* Data
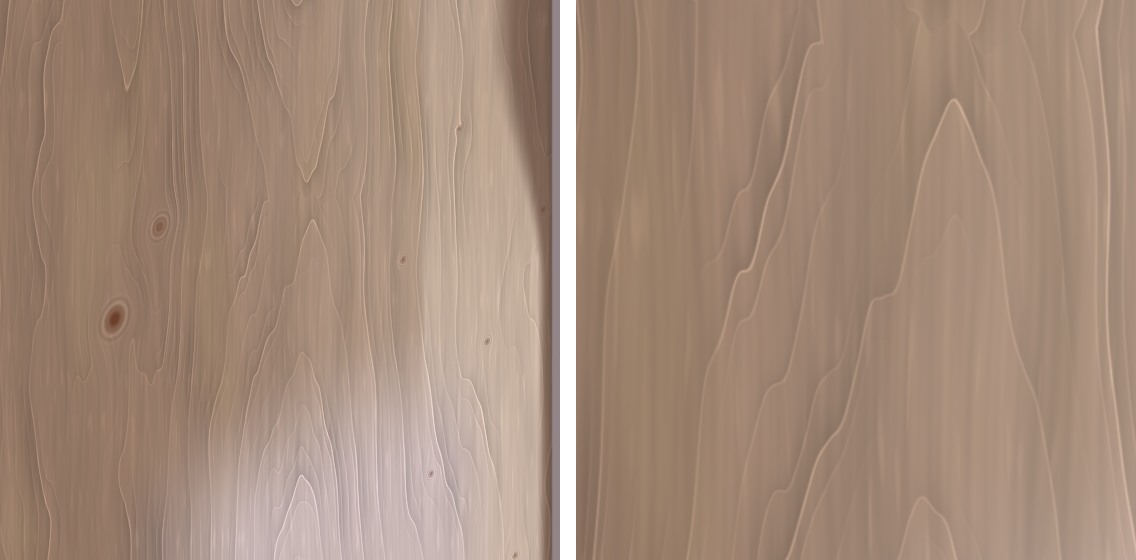
Left: the whole. Right: its middle third, enlarged.
A WebGL 1 fragment shader for this texture:

```glsl
precision highp float;
// Pale oak board: vertical grain, cathedral growth rings, knots and a soft pink glare.
uniform vec2 u_resolution;

const vec3 BROWN = vec3(0.580, 0.470, 0.397);
const vec3 TAN = vec3(0.685, 0.588, 0.515);
const vec3 PALE = vec3(0.795, 0.710, 0.640);
const vec3 GLARE = vec3(0.795, 0.725, 0.720);
const vec3 SHADE = vec3(0.440, 0.340, 0.285);
const vec3 DUSK = vec3(0.540, 0.455, 0.430);
const vec3 HONEY = vec3(0.650, 0.545, 0.420);
const vec3 KNOT_CORE = vec3(0.400, 0.225, 0.140);
const vec3 EDGE_GREY = vec3(0.575, 0.520, 0.530);
const float RING_DENSITY = 12.0;
const float ARCH_X = 0.54;       // axis of the cathedral arches
const float TONGUE_X = 0.285;    // axis of the long tongue on the left
const float JAG = 0.035;         // raggedness of the ring tips
const float LINE_WIDTH = 0.0013;
const float GRAIN = 0.055;
const float EDGE_X = 0.985;

float hash(vec2 c) {
  return fract(sin(dot(c, vec2(127.1, 311.7))) * 43758.55);
}

float cornerSlope(vec2 cell, vec2 offset) {
  float angle = 6.2832 * hash(cell);
  return dot(vec2(cos(angle), sin(angle)), offset);
}

// Gradient noise, roughly -0.7 to 0.7.
float noise(vec2 p) {
  vec2 i = floor(p), f = fract(p), e = vec2(1.0, 0.0);
  vec2 w = f * f * f * (f * (f * 6.0 - 15.0) + 10.0);
  float low = mix(cornerSlope(i, f), cornerSlope(i + e, f - e), w.x);
  float high = mix(cornerSlope(i + e.yx, f - e.yx), cornerSlope(i + 1.0, f - 1.0), w.x);
  return mix(low, high, w.y);
}

// Knot centre (xy) and radius (z): two large ones, then a scatter of small ones.
vec3 knot(float i) {
  if (i < 0.5) return vec3(0.205, 0.430, 0.027);
  if (i < 1.5) return vec3(0.285, 0.595, 0.019);
  return vec3(0.62 + 0.05 * i, fract(i * 0.618 + 0.3), 0.008);
}

vec2 knotOffset(vec2 p, vec3 k) {
  vec2 d = p - k.xy;
  return vec2(d.x - 0.25 * d.y, d.y / 1.5) / k.z;
}

// Pushes the grain sideways around every knot.
vec2 bendAroundKnots(vec2 p) {
  vec2 q = p;
  for (int i = 0; i < 8; i++) {
    vec3 k = knot(float(i));
    vec2 d = knotOffset(p, k);
    q.x -= 0.9 * (p.x - k.x) * exp(-0.4 * dot(d, d));
  }
  return q;
}

// Growth-ring field; its integer contours are the ring lines.
float rings(vec2 p) {
  vec2 q = bendAroundKnots(p);
  q.y += JAG * noise(vec2(p.x * 60.0, p.y * 4.0));
  float u = q.x - ARCH_X, v = (q.x - TONGUE_X) / 0.045;
  float field = RING_DENSITY * sqrt(u * u + 0.0004);
  field -= 4.0 * abs(q.y - 0.65) * exp(-u * u / 0.017);
  field += 1.6 * exp(-v * v) * smoothstep(0.05, 0.6, q.y);
  field += 1.5 * noise(vec2(q.x * 4.0, q.y * 1.3) + 7.3);
  return field + 0.35 * noise(vec2(q.x * 15.0, q.y * 5.0));
}

// Bright ridge (x) and the shadow beside it (y) for one set of contours.
vec2 ringLine(float r, float slope, float pixel, float spread) {
  float ridge = abs(fract(r + 0.5) - 0.5) / slope;
  float side = fract(r) / slope;
  float shadow = exp(-side / spread) * smoothstep(0.0, pixel, side);
  return vec2(1.0 - smoothstep(0.2 * LINE_WIDTH, LINE_WIDTH + pixel * 0.5, ridge), shadow);
}

// Broad light and colour across the board.
vec3 boardColour(vec2 p) {
  vec3 c = mix(BROWN, TAN, smoothstep(0.22, 0.78, p.x));
  c = mix(c, HONEY, 0.35 * smoothstep(0.0, 0.5, noise(p * vec2(9.0, 2.0) + 3.1)));
  float strip = smoothstep(0.745, 0.765, p.x) * mix(1.0, 0.35, smoothstep(0.3, 1.0, p.y));
  c = mix(c, PALE, strip);
  c = mix(c, DUSK, 0.6 * exp(-pow((p.x - 0.28) / 0.06, 2.0)) * (1.0 - smoothstep(0.02, 0.2, p.y)));
  float height = p.y + 0.15 * (1.0 - smoothstep(0.3, 0.75, p.x));
  float glare = (1.0 - smoothstep(0.14, 0.46, height)) * smoothstep(0.22, 0.46, p.x);
  c = mix(c, GLARE, glare * (1.0 - 0.85 * smoothstep(0.78, 0.92, p.x)));
  float top = smoothstep(0.5, 0.95, p.y), edge = 0.967 - 0.05 * top;
  return mix(c, SHADE, 0.85 * smoothstep(edge - 0.01 - 0.04 * top, edge + 0.01, p.x));
}

void main() {
  vec2 p = gl_FragCoord.xy / u_resolution;
  float pixel = 1.0 / u_resolution.y;
  vec3 colour = boardColour(p);

  // Fine fibres and short pale pores follow the bent grain.
  vec2 q = bendAroundKnots(p);
  q.x += 0.006 * noise(q * vec2(8.0, 5.0));
  float fibre = noise(q * vec2(210.0, 7.0)) + 0.7 * noise(q * vec2(90.0, 3.0) + 5.0);
  float pores = smoothstep(0.25, 0.55, noise(q * vec2(170.0, 14.0) + 9.0));
  float bands = noise(q * vec2(28.0, 1.2) + 2.0);
  colour *= 1.0 + GRAIN * (fibre + 1.2 * bands) + 0.06 * pores;

  // Strong and faint growth rings, drawn at an even width.
  float r = rings(p), step1 = 0.001;
  vec2 grad = vec2(rings(p + vec2(step1, 0.0)), rings(p + vec2(0.0, step1))) - r;
  float slope = max(length(grad) / step1, 3.0);
  float presence = smoothstep(-0.3, 0.4, noise(p * vec2(11.0, 4.0) + 1.7));
  vec2 strong = ringLine(r, slope, pixel, 0.012) * (0.35 + 0.65 * presence);
  vec2 faint = ringLine(r * 3.0 + 0.4, slope * 3.0, pixel, 0.005) * presence;
  colour *= 1.0 - 0.15 * strong.y - 0.09 * faint.y;
  colour = mix(colour, colour * 1.2 + 0.03, 0.75 * strong.x + 0.3 * faint.x);

  // Knots: concentric rings around a reddish core.
  for (int i = 0; i < 8; i++) {
    float d = length(knotOffset(p, knot(float(i))));
    float strength = i == 0 ? 0.9 : 0.4;
    colour *= 1.0 + 0.07 * cos(d * 17.0) * (1.0 - smoothstep(0.8, 1.3, d));
    colour = mix(colour, KNOT_CORE, strength * (1.0 - smoothstep(0.1, 0.75, d)));
  }

  // Grey border beyond the board, with a dark seam.
  colour *= 1.0 - 0.2 * exp(-abs(p.x - EDGE_X) / 0.004);
  colour = mix(colour, EDGE_GREY, smoothstep(EDGE_X - pixel, EDGE_X + 0.003, p.x));
  gl_FragColor = vec4(colour, 1.0);
}
```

* What you need to do
Please print the listing above again word for word, without its pictures.

* Solution to this task
Left: the whole. Right: its middle third, enlarged.
A WebGL 1 fragment shader for this texture:

```glsl
precision highp float;
// Pale oak board: vertical grain, cathedral growth rings, knots and a soft pink glare.
uniform vec2 u_resolution;

const vec3 BROWN = vec3(0.580, 0.470, 0.397);
const vec3 TAN = vec3(0.685, 0.588, 0.515);
const vec3 PALE = vec3(0.795, 0.710, 0.640);
const vec3 GLARE = vec3(0.795, 0.725, 0.720);
const vec3 SHADE = vec3(0.440, 0.340, 0.285);
const vec3 DUSK = vec3(0.540, 0.455, 0.430);
const vec3 HONEY = vec3(0.650, 0.545, 0.420);
const vec3 KNOT_CORE = vec3(0.400, 0.225, 0.140);
const vec3 EDGE_GREY = vec3(0.575, 0.520, 0.530);
const float RING_DENSITY = 12.0;
const float ARCH_X = 0.54;       // axis of the cathedral arches
const float TONGUE_X = 0.285;    // axis of the long tongue on the left
const float JAG = 0.035;         // raggedness of the ring tips
const float LINE_WIDTH = 0.0013;
const float GRAIN = 0.055;
const float EDGE_X = 0.985;

float hash(vec2 c) {
  return fract(sin(dot(c, vec2(127.1, 311.7))) * 43758.55);
}

float cornerSlope(vec2 cell, vec2 offset) {
  float angle = 6.2832 * hash(cell);
  return dot(vec2(cos(angle), sin(angle)), offset);
}

// Gradient noise, roughly -0.7 to 0.7.
float noise(vec2 p) {
  vec2 i = floor(p), f = fract(p), e = vec2(1.0, 0.0);
  vec2 w = f * f * f * (f * (f * 6.0 - 15.0) + 10.0);
  float low = mix(cornerSlope(i, f), cornerSlope(i + e, f - e), w.x);
  float high = mix(cornerSlope(i + e.yx, f - e.yx), cornerSlope(i + 1.0, f - 1.0), w.x);
  return mix(low, high, w.y);
}

// Knot centre (xy) and radius (z): two large ones, then a scatter of small ones.
vec3 knot(float i) {
  if (i < 0.5) return vec3(0.205, 0.430, 0.027);
  if (i < 1.5) return vec3(0.285, 0.595, 0.019);
  return vec3(0.62 + 0.05 * i, fract(i * 0.618 + 0.3), 0.008);
}

vec2 knotOffset(vec2 p, vec3 k) {
  vec2 d = p - k.xy;
  return vec2(d.x - 0.25 * d.y, d.y / 1.5) / k.z;
}

// Pushes the grain sideways around every knot.
vec2 bendAroundKnots(vec2 p) {
  vec2 q = p;
  for (int i = 0; i < 8; i++) {
    vec3 k = knot(float(i));
    vec2 d = knotOffset(p, k);
    q.x -= 0.9 * (p.x - k.x) * exp(-0.4 * dot(d, d));
  }
  return q;
}

// Growth-ring field; its integer contours are the ring lines.
float rings(vec2 p) {
  vec2 q = bendAroundKnots(p);
  q.y += JAG * noise(vec2(p.x * 60.0, p.y * 4.0));
  float u = q.x - ARCH_X, v = (q.x - TONGUE_X) / 0.045;
  float field = RING_DENSITY * sqrt(u * u + 0.0004);
  field -= 4.0 * abs(q.y - 0.65) * exp(-u * u / 0.017);
  field += 1.6 * exp(-v * v) * smoothstep(0.05, 0.6, q.y);
  field += 1.5 * noise(vec2(q.x * 4.0, q.y * 1.3) + 7.3);
  return field + 0.35 * noise(vec2(q.x * 15.0, q.y * 5.0));
}

// Bright ridge (x) and the shadow beside it (y) for one set of contours.
vec2 ringLine(float r, float slope, float pixel, float spread) {
  float ridge = abs(fract(r + 0.5) - 0.5) / slope;
  float side = fract(r) / slope;
  float shadow = exp(-side / spread) * smoothstep(0.0, pixel, side);
  return vec2(1.0 - smoothstep(0.2 * LINE_WIDTH, LINE_WIDTH + pixel * 0.5, ridge), shadow);
}

// Broad light and colour across the board.
vec3 boardColour(vec2 p) {
  vec3 c = mix(BROWN, TAN, smoothstep(0.22, 0.78, p.x));
  c = mix(c, HONEY, 0.35 * smoothstep(0.0, 0.5, noise(p * vec2(9.0, 2.0) + 3.1)));
  float strip = smoothstep(0.745, 0.765, p.x) * mix(1.0, 0.35, smoothstep(0.3, 1.0, p.y));
  c = mix(c, PALE, strip);
  c = mix(c, DUSK, 0.6 * exp(-pow((p.x - 0.28) / 0.06, 2.0)) * (1.0 - smoothstep(0.02, 0.2, p.y)));
  float height = p.y + 0.15 * (1.0 - smoothstep(0.3, 0.75, p.x));
  float glare = (1.0 - smoothstep(0.14, 0.46, height)) * smoothstep(0.22, 0.46, p.x);
  c = mix(c, GLARE, glare * (1.0 - 0.85 * smoothstep(0.78, 0.92, p.x)));
  float top = smoothstep(0.5, 0.95, p.y), edge = 0.967 - 0.05 * top;
  return mix(c, SHADE, 0.85 * smoothstep(edge - 0.01 - 0.04 * top, edge + 0.01, p.x));
}

void main() {
  vec2 p = gl_FragCoord.xy / u_resolution;
  float pixel = 1.0 / u_resolution.y;
  vec3 colour = boardColour(p);

  // Fine fibres and short pale pores follow the bent grain.
  vec2 q = bendAroundKnots(p);
  q.x += 0.006 * noise(q * vec2(8.0, 5.0));
  float fibre = noise(q * vec2(210.0, 7.0)) + 0.7 * noise(q * vec2(90.0, 3.0) + 5.0);
  float pores = smoothstep(0.25, 0.55, noise(q * vec2(170.0, 14.0) + 9.0));
  float bands = noise(q * vec2(28.0, 1.2) + 2.0);
  colour *= 1.0 + GRAIN * (fibre + 1.2 * bands) + 0.06 * pores;

  // Strong and faint growth rings, drawn at an even width.
  float r = rings(p), step1 = 0.001;
  vec2 grad = vec2(rings(p + vec2(step1, 0.0)), rings(p + vec2(0.0, step1))) - r;
  float slope = max(length(grad) / step1, 3.0);
  float presence = smoothstep(-0.3, 0.4, noise(p * vec2(11.0, 4.0) + 1.7));
  vec2 strong = ringLine(r, slope, pixel, 0.012) * (0.35 + 0.65 * presence);
  vec2 faint = ringLine(r * 3.0 + 0.4, slope * 3.0, pixel, 0.005) * presence;
  colour *= 1.0 - 0.15 * strong.y - 0.09 * faint.y;
  colour = mix(colour, colour * 1.2 + 0.03, 0.75 * strong.x + 0.3 * faint.x);

  // Knots: concentric rings around a reddish core.
  for (int i = 0; i < 8; i++) {
    float d = length(knotOffset(p, knot(float(i))));
    float strength = i == 0 ? 0.9 : 0.4;
    colour *= 1.0 + 0.07 * cos(d * 17.0) * (1.0 - smoothstep(0.8, 1.3, d));
    colour = mix(colour, KNOT_CORE, strength * (1.0 - smoothstep(0.1, 0.75, d)));
  }

  // Grey border beyond the board, with a dark seam.
  colour *= 1.0 - 0.2 * exp(-abs(p.x - EDGE_X) / 0.004);
  colour = mix(colour, EDGE_GREY, smoothstep(EDGE_X - pixel, EDGE_X + 0.003, p.x));
  gl_FragColor = vec4(colour, 1.0);
}
```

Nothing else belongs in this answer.